(Records from a collection)
════════════════════

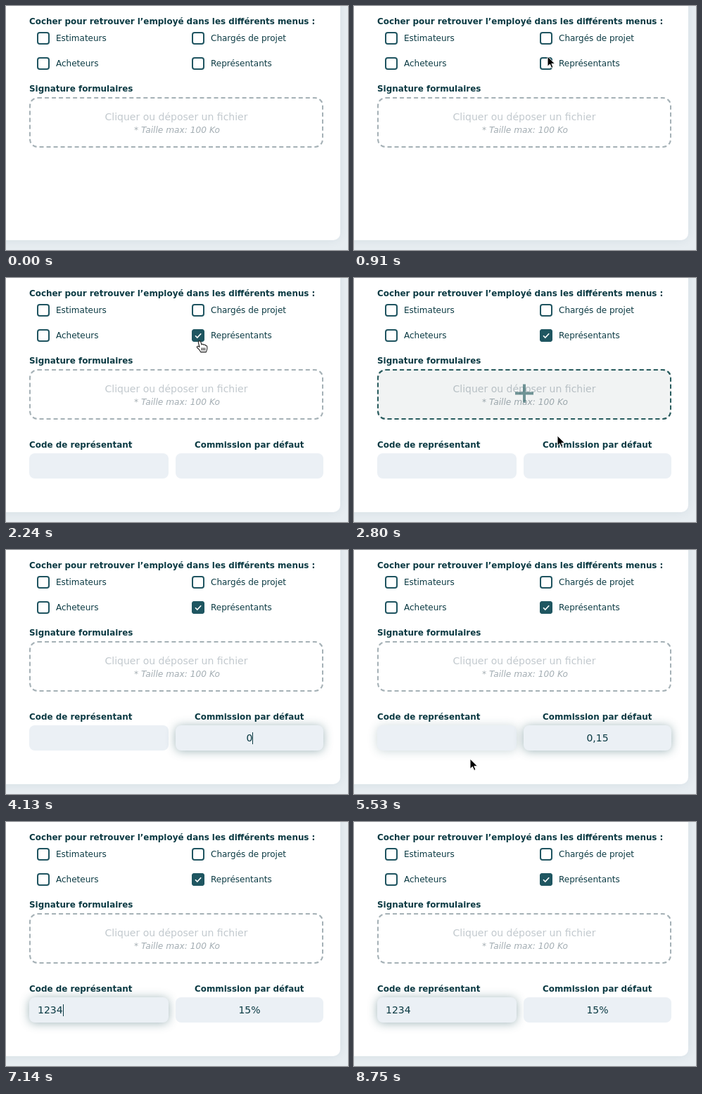
An HTML page that plays this animation: 486 by 348 pixels, repeating every 9100 ms.

```html
<!DOCTYPE html>
<html lang="fr">
<head>
<meta charset="utf-8">
<title>Formulaire employé</title>
<style>
html, body { margin: 0; width: 100%; height: 100%; overflow: hidden; background: #e7edf1; }
body { font: 12px/20px "DejaVu Sans", sans-serif; color: #0b3a43; }
body *, #card { position: absolute; box-sizing: border-box; white-space: pre; }
#card { left: -20px; top: -20px; width: 495px; height: 354px; background: #fff; border-radius: 0 0 10px 0;
  box-shadow: 0 0 14px rgba(30, 70, 90, .08); }
b { font-size: 11.92px; }
.box { width: 18px; height: 18px; border: 2px solid #1f5460; border-radius: 4px; background: #fff; }
.box.hover { border: 1px solid #2f7880; }
#tick { left: 264px; top: 73px; width: 18px; height: 18px; background: #1f5661; border-radius: 4px; }
#drop, #dropOn { left: 33px; top: 130px; width: 418px; height: 72px; border: 2px dashed #a5b1b6; border-radius: 12px; }
#dropOn { border-color: #285c5e; background: rgba(50, 80, 75, .065); }
.line { left: 33px; width: 418px; text-align: center; }
.field { top: 250px; height: 36px; border-radius: 8px; background: #ebf0f5; font-size: 14px; line-height: 37px; }
#code { left: 33px; width: 198px; padding-left: 12px; }
#rate { left: 241px; width: 210px; text-align: center; }
.field span { position: relative; display: inline-block; height: 36px; vertical-align: top; }
.field i { right: -1px; top: 10px; width: 1px; height: 17px; background: #0b3a43; }
#extra { left: 0; top: 0; width: 486px; height: 348px; }
svg { left: 0; top: 0; overflow: visible; }
#tick svg { width: 18px; height: 18px; }
</style>
</head>
<body>
<div id="card"></div>
<b style="left:33px;top:12px">Cocher pour retrouver l’employé dans les différents menus :</b>
<div class="box" style="left:44px;top:37px"></div><div style="left:71px;top:36px">Estimateurs</div>
<div class="box" id="project" style="left:264px;top:37px"></div><div style="left:291px;top:36px">Chargés de projet</div>
<div class="box" style="left:44px;top:73px"></div><div style="left:71px;top:72px">Acheteurs</div>
<div class="box" id="sales" style="left:264px;top:73px"></div><div style="left:291px;top:72px">Représentants</div>
<div id="tick"><svg><path d="M5 9.2l2.8 2.8L13.2 6.2" fill="none" stroke="#fff" stroke-width="1.6"/></svg></div>

<b style="left:33px;top:108px">Signature formulaires</b>
<div id="drop"></div>
<div class="line" style="top:148px;font-size:14px;color:#c2c9ce">Cliquer ou déposer un fichier</div>
<div class="line" style="top:167px;left:34px;font-size:12.2px;font-style:italic;color:#a3adb3">* Taille max: 100 Ko</div>
<div id="dropOn"><svg width="414" height="68"><path d="M194 32.5h26M207 19.5v26" stroke="#2a5f62" stroke-opacity=".65" stroke-width="4"/></svg></div>

<div id="extra">
  <b style="left:33px;top:228px">Code de représentant</b>
  <b style="left:268px;top:228px">Commission par défaut</b>
  <div class="field" id="code"><span><span></span><i></i></span></div>
  <div class="field" id="rate"><span><span></span><i></i></span></div>
</div>

<svg id="pointer" width="1" height="1" stroke-linejoin="round">
  <path id="arrow" d="M0 .8V15.3L3.4 12.1 5.7 17.4 8 16.4 5.8 11.3H10.5Z" fill="#000" stroke="#fff"/>
  <g id="hand" stroke="#222" stroke-width="1.1">
    <path fill="#fff" d="M-2 8.5L-3.6 2.5Q-4-.2-2-.4Q-.6-.4 0 1.6L1 5Q2.2 3.8 3.4 4.6L4 5.4Q5.4 4.4 6.4 5.8L6.8 6.6Q8.6 6.2 8.8 8V11Q8.4 13 7.4 15.6H-.4Q-1 13.6-3 11.6L-5.6 9Q-5.8 6.6-3.6 7.4Z"/>
    <path d="M1.2 9.5v4M3.4 9.5v4M5.6 9.5v4"/>
  </g>
  <path id="beam" d="M-3-8.5Q0-8.5 0-6.5V6.5Q0 8.5-3 8.5M3-8.5Q0-8.5 0-6.5M0 6.5Q0 8.5 3 8.5" fill="none" stroke="#222"/>
</svg>

<script>
const LOOP = 9100, STEP = 70;
const el = id => document.getElementById(id);
const ramp = (t, start, length) => Math.min(1, Math.max(0, (t - start) / length));
const within = (t, ...spans) => spans.some(([a, b]) => t >= a && t < b);
const latest = (t, list) => list.reduce((value, [at, next]) => t >= at ? next : value, "");

// Each trip is a run of [time, x, y]; the pointer is hidden after its end time.
const trips = [
  { end: 4130, path: [[280, 256, 332], [350, 256, 232], [420, 263, 116], [490, 271, 68], [560, 275, 47],
    [700, 275, 47], [1050, 275, 87], [1260, 275, 87], [1400, 277, 90], [2590, 277, 90], [2660, 279, 120],
    [2730, 284, 178], [2800, 289, 224], [2940, 296, 255], [3430, 303, 274], [3500, 303, 274], [3640, 352, 268]] },
  { end: 6860, path: [[5180, 352, 268], [5320, 285, 268], [5460, 185, 286], [5530, 165, 297], [5740, 160, 306],
    [5950, 168, 292], [6090, 171, 288]] },
  { end: 8260, path: [[7630, 171, 288], [7840, 178, 294], [8050, 192, 318], [8260, 203, 350]] }
];

function pointerAt(t) {
  const trip = trips.find(({ end, path }) => t >= path[0][0] && t < end);
  if (!trip) return null;
  const { path } = trip;
  const next = path.findIndex(([at]) => at > t);
  if (next < 0) return path[path.length - 1].slice(1);
  const [t0, x0, y0] = path[next - 1], [t1, x1, y1] = path[next];
  const k = (t - t0) / (t1 - t0);
  return [x0 + (x1 - x0) * k, y0 + (y1 - y0) * k];
}

function pointerKind(x, y, t) {
  if (y > 130 && y < 202 || y < 92 && (y > 72 || y < 56)) return "hand";
  const overField = y > 250 && y < 289 && (x < 231 || x > 241);
  return t > 2800 && overField ? "beam" : "arrow";
}

function drawPointer(t) {
  const at = pointerAt(t);
  el("pointer").style.display = at ? "" : "none";
  if (!at) return;
  const [x, y] = at, kind = pointerKind(x, y, t);
  el("pointer").style.transform = `translate(${x}px, ${y}px)`;
  for (const id of ["arrow", "hand", "beam"]) el(id).style.display = id === kind ? "" : "none";
}

function drawField(id, text, glow, caret) {
  const field = el(id);
  field.style.boxShadow = `0 1px 14px rgba(30, 80, 90, ${0.42 * glow})`;
  field.querySelector("span span").textContent = text;
  field.querySelector("i").style.display = caret ? "" : "none";
}

function draw(t) {
  el("project").classList.toggle("hover", within(t, [560, 840]));
  el("sales").classList.toggle("hover", within(t, [980, 2660]));
  el("sales").style.boxShadow = within(t, [1260, 1400]) ? "0 1px 12px rgba(30, 80, 90, .3)" : "none";
  el("tick").style.opacity = ramp(t, 1820, 140);
  el("dropOn").style.opacity = ramp(t, 2620, 150) - ramp(t, 2800, 200);
  el("extra").style.opacity = ramp(t, 1960, 280);

  drawField("rate",
    latest(t, [[4130, "0"], [4410, "0,"], [4620, "0,15"], [6230, "15%"]]),
    ramp(t, 2870, 200) - ramp(t, 6100, 130),
    within(t, [3430, 3920], [4130, 5180], [5670, 6160]));
  drawField("code",
    latest(t, [[6860, "1"], [6930, "12"], [7000, "123"], [7140, "1234"]]),
    ramp(t, 5250, 150) - ramp(t, 5460, 150) + ramp(t, 5980, 150),
    within(t, [6160, 6720], [6860, 7630], [8190, 8750]));
  drawPointer(t);
}

const start = performance.now();
function frame() {
  const t = (performance.now() - start) % LOOP;
  draw(Math.floor(t / STEP) * STEP);
  requestAnimationFrame(frame);
}
frame();
</script>
</body>
</html>
```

════════════════════

Each line in the data above either holds "function" or does not. State how many do, as a bare number.

6